In my career, I have personally known numerous admission deans who have been hired and fired based on their willingness, or lack thereof, to organize their operations (and their actual admission decisions) to boost a university’s spot. It’s one thing to have game, my friend. Gamey and Gaming- also different. The rankings are gameable. They are actively being gamed.
- Opinions vs. stats. Imagine you walked into class on the first day of school and Mrs. Bertha Ormse begins passing out the course syllabus. Slowly and repeatedly pulling and pinching her chin, she announces in her gravely voice, “On page 1-2, you can see what we will be learning this fall in US History 1800-1910.”
Scanning quickly you pick up the high points: Western expansion, War of 1812, Missouri Compromise, Monroe Doctrine, rise of railroads, Trail of Tears, Civil War, Reconstruction, Industrial Revolutoin. Nodding in agreement you think, “Makes sense. I’ve heard of most of this.”
Interrupting your ruminations, she continues matter-of-factly, “Page 3 outlines how you will be graded.”
Quizzes, homework, tests, projects = 80% of final grade.
“Ok. Ormse. I see you. I mean, I may have weighted quizzes a little less, but…” And then… “No. Certainly not. Wait… the final 20% of my grade is based on… opinion of other students.” 20%?!
That’s right. Your fellow students, who have a vested interest in their own scores and ultimate position in the class, will make up 1/5 of your final grade.
You start looking around anxiously and suddenly your mind shifts into overdrive.
Who is that kid in the second row? I’ve never seen him in my life.
Oh, no. Zach. He has always hated me ever since that thing with the guy at the place back in third grade.
Crap. Sarah. Everyone loves her. She’s…she’s…she’s…all the things I’m not. But does that make her better at history? Does that make her better than me in general?
Well…when the opinion of others accounts for 20% of the grade—probably.
And that’s how it goes for colleges with the rankings. 20% is based on the opinions of others. Others in the same game. Others in the same class. Others with vested interests in their own results and position.
Raise your hand if you’d like 20% of your admission decision to be based on the other applicants opinions of you. Ok. You can put your hand back down now. Oh, and to be clear, in most cases they’ve never met you, seen you, or have anything concrete to go on except where you are from and a vague recollection that a few years ago someone they met said you were “Ok.”

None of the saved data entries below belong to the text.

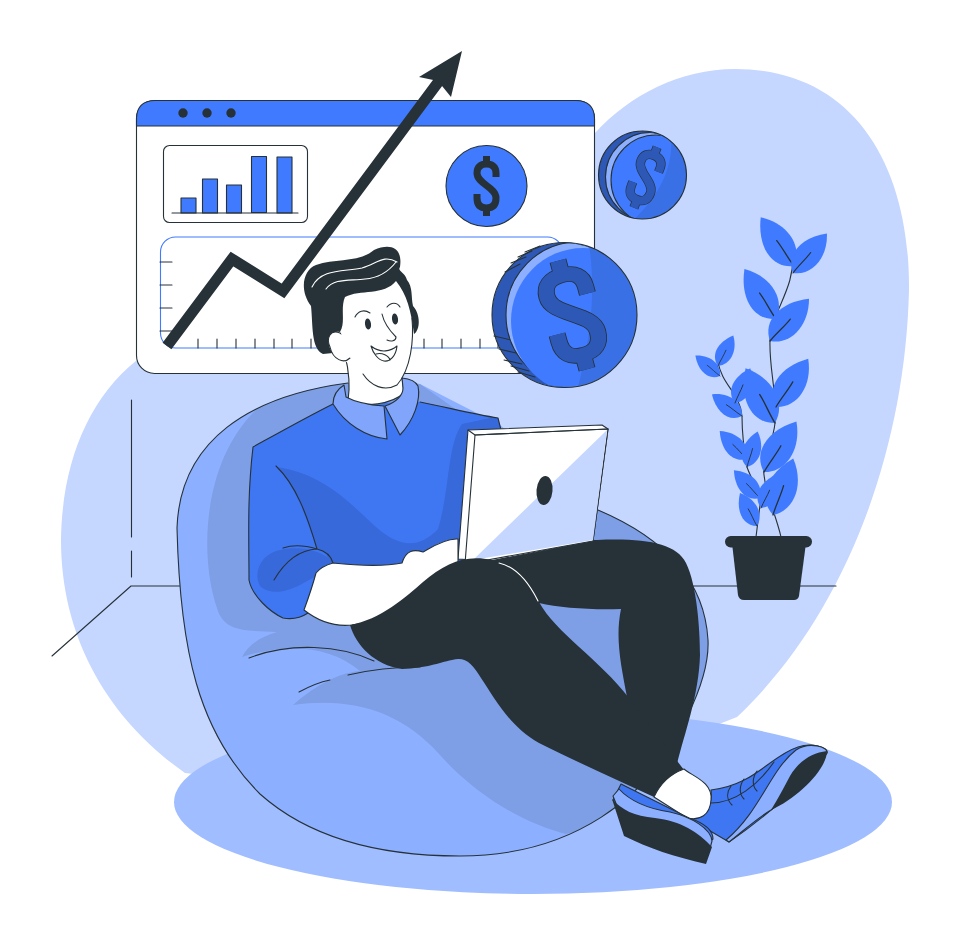
<!DOCTYPE html>
<html lang="en">
<head>
<meta charset="utf-8">
<title>Investing at home</title>
<style>
:root{--blue:#407bff;--shirt:#3f76f2;--shirt-shade:#3769db;--coin-rim:#2d58b5;--coin-shade:#3a70e6;--sky:#c5d6ff;--rug:#a0bdff;--bag:#8cafff;--bag-shade:#7e9fe6;--ink:#263238;--white:#fff}
html,body{margin:0;background:var(--white);overflow:hidden}
svg{display:block;width:960px;height:945px}
.line{fill:none;stroke:var(--ink);stroke-width:1.1;stroke-linecap:round;stroke-linejoin:round}
.outlined{stroke:var(--ink);stroke-width:1.1;stroke-linejoin:round}
.blue{fill:var(--blue)}.shirt{fill:var(--shirt)}.shirt-shade{fill:var(--shirt-shade)}
.rim{fill:var(--coin-rim)}.coin-shade{fill:var(--coin-shade)}
.sky{fill:var(--sky)}.rug{fill:var(--rug)}.bag{fill:var(--bag)}.bag-shade{fill:var(--bag-shade)}
.ink{fill:var(--ink)}.white{fill:var(--white)}
.collar{fill:#80a5fa}
.sign{fill:none;stroke-linejoin:round}
.sign-flat{stroke:var(--ink);stroke-width:7}
.sign-edge{stroke:var(--ink);stroke-width:8.6}
.sign-face{stroke:var(--coin-rim);stroke-width:7.4}
.trend{fill:none;stroke:var(--ink);stroke-width:11}
.shine{fill:none;stroke:var(--white);stroke-width:1.1;stroke-linecap:round}
</style>
</head>
<body>
<svg viewBox="0 0 960 945" role="img" aria-label="Man on a beanbag with a laptop, a rising chart and coins behind him">
<defs>
<path id="dollar" d="M9.500 -9V-13C9.500 -19 6 -22 0 -22C-6 -22 -9.500 -19 -9.500 -13C-9.500 -2 9.500 1 9.500 12C9.500 19 6 22 0 22C-6 22 -9.500 19 -9.500 12V8M0 -30V-21M0 21V30"/>
<g id="leaf"><path class="blue" d="M0 0C-17 -8 -18 -30 -2 -50C15 -33 15 -10 0 0Z"/><path class="line" d="M0 0C-1 -9 0 -18 -1 -26"/></g>
<clipPath id="large-face"><circle cx="564.500" cy="315" r="72"/></clipPath>
<clipPath id="small-face"><circle cx="642.500" cy="175" r="43.500"/></clipPath>
<clipPath id="bag-clip"><path d="M348 383C250 396 180 440 177 528C180 650 198 732 260 794C315 843 390 856 460 856C570 856 650 800 688 715C702 686 709 660 708 640C704 570 650 532 598 510L420 384Z"/></clipPath>
<clipPath id="shirt-clip"><path d="M333 404C307 417 282 431 253 447C247 498 249 540 249 580C252 596 270 612 283 618C294 620 302 617 308 613L470 570L501 430L498 418C472 414 446 407 420 402Z"/></clipPath>
</defs>

<g id="room">
<path class="sky" d="M735 69C850 69 910 160 909 290C905 460 840 620 737 717L500 810L185 773C110 720 61 640 61 540C62 465 87 400 137 360L400 250L595 133C630 95 680 69 735 69Z"/>
<path class="line" d="M52 656L131 586H836M131.500 400V537M131.500 551V577"/>
<ellipse class="rug" cx="533" cy="802" rx="359" ry="92"/>
</g>

<g id="dashboard">
<rect class="white outlined" x="136.500" y="100.500" width="458" height="273" rx="18"/>
<path class="blue outlined" d="M136.500 126V118Q137 101 155 100.500H576Q594 101 594.500 118V126Z"/>
<circle class="ink" cx="183" cy="113" r="4.700"/><circle class="ink" cx="207" cy="113" r="4.700"/><circle class="ink" cx="231" cy="113" r="4.700"/>
<rect class="white outlined" x="163.500" y="145.500" width="144" height="77" rx="6"/>
<g class="blue outlined">
<rect x="181" y="198" width="15" height="15"/><rect x="202.500" y="179" width="15" height="34"/><rect x="226.500" y="185" width="15" height="28"/><rect x="251.500" y="156.500" width="15" height="56"/><rect x="277" y="157" width="15" height="56"/>
</g>
<path class="line" d="M172 213H298"/>
<rect x="160.500" y="237" width="402" height="111" rx="15" fill="none" stroke="#407bff" stroke-width="1.100"/>
<path class="line" d="M160 262H172M160 285H172M160 308H172M160 331H172M198 339V348M217 339V348M236 339V348M255 339V348M274 339V348M292 339V348M311 339V348M424 339V348M442 339V348M461 339V348M480 339V348M498 339V348"/>
<circle class="blue outlined" cx="486.500" cy="186" r="40.500"/>
<use href="#dollar" class="sign sign-flat" transform="translate(486.500 186)"/>
<path class="trend" d="M167 346L232 259L283 291L442 77"/>
<path class="ink" d="M462 51L419 77L438 81L451 97Z"/>
</g>

<g id="small-coin">
<circle class="rim" cx="642.500" cy="175" r="44"/>
<g clip-path="url(#small-face)">
<circle class="bag outlined" cx="650" cy="177" r="44.500"/>
<circle class="blue outlined" cx="656" cy="180" r="45"/>
<path class="coin-shade" d="M671 137C674 170 655 200 634 219L690 225V130Z"/>
</g>
<circle class="line" cx="642.500" cy="175" r="44"/>
<g transform="translate(645.500 177.500) rotate(21) scale(1.080)"><use href="#dollar" class="sign sign-edge"/><use href="#dollar" class="sign sign-face"/></g>
</g>

<g id="large-coin">
<circle class="rim" cx="564.500" cy="315" r="72.500"/>
<path class="line" d="M505 272L520 264M511 263L526 257M518 257L532 251M525 252L540 246M494 336L511 340M499 349L516 353M504 360L522 364M511 366L529 371M518 372L535 377"/>
<g clip-path="url(#large-face)">
<ellipse class="bag outlined" cx="578" cy="315" rx="72" ry="73"/>
<ellipse class="blue" cx="583" cy="321" rx="72" ry="73"/>
<path class="coin-shade" d="M589 245C596 290 591 340 577 390H640V245Z"/>
</g>
<circle class="line" cx="564.500" cy="315" r="72.500"/>
<g transform="translate(572.500 315) rotate(-15) scale(2.100 1.870)"><use href="#dollar" class="sign sign-edge" style="stroke-width:8.200"/><use href="#dollar" class="sign sign-face"/></g>
</g>

<g id="beanbag">
<path class="bag" d="M348 383C250 396 180 440 177 528C180 650 198 732 260 794C315 843 390 856 460 856C570 856 650 800 688 715C702 686 709 660 708 640C704 570 650 532 598 510L500 425L420 384C395 378 370 380 348 383Z"/>
<g clip-path="url(#bag-clip)" class="bag-shade">
<path d="M260 406C200 460 200 560 217 608C224 634 250 630 277 632C260 637 248 645 242 657C285 643 330 645 360 671C335 673 310 690 293 705C350 697 400 710 440 755C480 800 530 825 566 834C600 825 625 805 640 785L720 690V560L590 500L420 370H340Z"/>
</g>
<path class="line" d="M348 383C250 396 180 440 177 528C180 650 198 732 260 794C315 843 390 856 460 856C570 856 650 800 688 715C702 686 709 660 708 640C704 570 650 532 598 510M249 658C290 642 340 645 374 661M299 692C310 686 320 682 330 680M348 675C365 671 385 667 420 667"/>
</g>

<g id="man">
<g id="shirt">
<path class="shirt" d="M333 404C307 417 282 431 253 447C247 498 249 540 249 580C252 596 270 612 283 618C294 620 302 617 308 613L470 570L501 430L498 418C472 414 446 407 420 402Z"/>
<g clip-path="url(#shirt-clip)" class="shirt-shade">
<path d="M277 467C330 475 355 510 382 532C402 547 420 548 438 529C450 490 447 445 462 424L505 415V570L330 580C333 560 325 550 317 549C305 515 295 485 277 467Z"/>
<path d="M333 562C320 548 295 546 280 550C258 555 254 575 260 586C272 597 290 590 300 585L320 574Z"/>
</g>
<path class="line" d="M308 613C302 617 294 620 283 618C270 612 252 596 249 580C249 540 247 498 253 447C282 431 307 417 333 404M420 402C446 407 472 414 498 418L501 430M276 466C296 485 307 515 317 549M274 580C284 563 298 550 317 549C326 551 331 556 333 563M283 548C295 544 307 546 317 549"/>
</g>
<g id="head">
<path class="white outlined" d="M345 355C350 375 350 388 348 401C365 408 392 404 404 393L402 378Z"/>
<path class="white" d="M340 295L390 272L404 278C412 296 415 320 412 345C409 366 403 378 397 385C384 392 371 386 362 374L344 360C330 360 325 345 330 333Z"/>
<path class="line" d="M412 318C414 340 411 369 397 385C384 392 371 386 363 374"/>
<path class="ink" d="M323 354C311 349 313 325 311 306C299 290 303 270 316 265C336 258 359 263 374 250C390 243 403 247 400 267C397 271 405 272 407 280C413 287 411 297 413 306C421 315 420 330 414 334C411 310 407 295 396 281C384 296 360 289 345 297C340 309 346 322 340 332C327 330 326 345 333 353Z"/>
<path class="white outlined" d="M340 333C330 329 326 338 330 347C333 360 344 364 350 358V340Z"/>
<path class="white" d="M341 333L354 332V359L345 356Z"/>
<path class="shine" d="M312 287C321 268 345 272 362 268C377 264 383 254 397 262M326 289C334 278 350 281 365 279C379 278 389 271 396 262"/>
<ellipse class="ink" cx="368" cy="324" rx="3" ry="5.500" transform="rotate(-8 368 324)"/>
<ellipse class="ink" cx="395" cy="319" rx="3" ry="5.500" transform="rotate(-8 395 319)"/>
<path class="line" d="M355 317C358 311 364 309 370 313M387 307C391 302 397 302 400 307M382 314C384 323 390 331 396 337C396 341 391 342 387 340"/>
<path class="white outlined" d="M371 346C381 354 391 351 397 346C396 356 390 362 384 361C378 360 373 353 371 346Z"/>
<path class="line" d="M376 354C382 352 389 356 390 360"/>
</g>
<path class="collar outlined" d="M344 385C336 390 333 397 333 404C345 424 366 437 387 439L384 406C369 405 357 403 346 397Z"/>
<path class="collar outlined" d="M402 378C411 379 416 382 418 386C421 400 414 420 400 435L385 406C397 402 403 395 403 388Z"/>

<path id="far-leg" class="ink" d="M470 565C520 553 570 540 597 540C645 538 676 543 686 563C697 585 700 630 700 655C699 695 684 735 677 764L684 770L660 790L610 740L627 697C621 665 615 638 621 609C592 610 560 608 539 603L500 610Z"/>

<g id="laptop">
<path class="white outlined" d="M468 430L602 425L608 429L593 541L490 561L458 559Z"/>
<path class="white outlined" d="M475 435L608 429L593 541L465 564Z"/>
<path class="sky" d="M607 430L593 540L473 560Z"/>
<path class="line" d="M468 430L475 435L608 429"/>
<ellipse class="ink" cx="544.500" cy="490.500" rx="8" ry="14.500" transform="rotate(5 544.500 490.500)"/>
</g>

<path id="forearm" class="white outlined" d="M316 573C312 588 308 599 304 610C318 621 334 627 352 625L400 617L458 575V539C445 538 430 548 423 552C414 549 406 550 402 563C382 567 352 565 333 563C326 565 320 568 316 573Z"/>
<path id="near-leg" class="ink" d="M350 625C380 620 407 596 423 582C445 563 466 554 492 560C516 563 529 582 539 602C555 632 600 660 629 698L684 770C670 776 660 785 654 797C615 779 575 761 539 743C510 727 495 699 481 678C472 663 465 656 452 660C438 663 427 668 402 669C374 665 356 645 350 625Z"/>
<path class="shine" d="M499 563C517 567 529 583 538 601"/>

<g id="far-shoe">
<path class="shirt outlined" d="M711 790C755 785 770 756 798 747C813 742 828 748 827 753C810 775 776 810 729 842L688 818C704 820 713 806 711 790Z"/>
<path class="bag outlined" d="M726 840C760 812 770 770 796 750C809 741 829 747 827 753C817 767 800 790 771 810C756 819 742 832 729 842Z"/>
<path class="ink" d="M827 751C811 753 798 762 790 776C784 787 778 799 771 810C798 798 827 769 827 751Z"/>
<path class="line" d="M731 786C726 793 727 800 732 805M744 779C739 786 739 794 744 799M757 771C752 778 752 786 757 791M711 803C735 803 758 785 774 762"/>
</g>
<path class="white outlined" d="M684 769C692 776 713 782 711 800C710 815 700 821 687 818L654 797C660 784 670 774 684 769Z"/>
<g id="near-shoe">
<path class="shirt outlined" d="M621 784L689 818C704 823 713 830 713 839L700 850L613 800Z"/>
<path class="bag outlined" d="M613 796L619 789C631 802 650 809 670 812C692 817 711 829 712 841L709 852L625 826Z"/>
<path class="ink" d="M612 799C622 810 634 816 655 818C681 821 698 832 712 847L706 864C675 857 648 848 624 836Z"/>
</g>
</g>

<g id="plant">
<path class="line" d="M793 252C795 290 772 310 770 340C769 370 777 390 775 423C773 445 762 455 764 475C766 495 776 515 781 537M718 362C722 385 740 393 742 416C742 438 744 450 747 467C752 482 760 488 760 505L756 537"/>
<use href="#leaf" transform="translate(794 266) rotate(-32) scale(1.180)"/>
<use href="#leaf" transform="translate(793 273) rotate(43) scale(1.040)"/>
<use href="#leaf" transform="translate(776 319) rotate(-30) scale(1.180)"/>
<use href="#leaf" transform="translate(770 341) rotate(45) scale(1.150)"/>
<use href="#leaf" transform="translate(775 423) rotate(-26) scale(1.240)"/>
<use href="#leaf" transform="translate(776 407) rotate(36) scale(1.160)"/>
<use href="#leaf" transform="translate(764 472) rotate(35) scale(1.200)"/>
<use href="#leaf" transform="translate(773 515) rotate(22) scale(1.200)"/>
<use href="#leaf" transform="translate(720 376) rotate(-48) scale(.640)"/>
<use href="#leaf" transform="translate(718 366) rotate(29) scale(.680)"/>
<use href="#leaf" transform="translate(742 416) rotate(-52) scale(.740)"/>
<use href="#leaf" transform="translate(735 403) rotate(26) scale(.760)"/>
<use href="#leaf" transform="translate(747 459) rotate(-42) scale(.780)"/>
<use href="#leaf" transform="translate(747 467) rotate(19) scale(.740)"/>
<use href="#leaf" transform="translate(760 498) rotate(-41) scale(.760)"/>
<use href="#leaf" transform="translate(761 508) rotate(28) scale(.760)"/>
<use href="#leaf" transform="translate(757 526) rotate(-25) scale(.740)"/>
<path class="ink" d="M732 543H806L799 596Q798 600 794 600H744Q739 600 738 595Z"/>
<rect class="ink" x="725" y="536" width="87" height="11.500" rx="5.700"/>
</g>
</svg>
</body>
</html>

Bottom line: I earnestly think you are smarter than the gamemakers at US News. And I know you know you better than they ever could. So is it crazy to suggest you creating your own ranking system? More on that here.
Rank the Rankings
Colleges want you to apply because you have done your homework and believe you match up well academically and beyond the classroom. They send you brochures, email you invitations to come to campus, and even travel to your town or high school in hopes they can tell you a full story about their history, mission, offerings, and ethos. You apply to colleges expecting them to look beyond your name or test score. Holistic review is time intensive and deeply human. It’s not perfect, but it strives to be comprehensive. I’m just asking the same from you in your consideration of the rankings.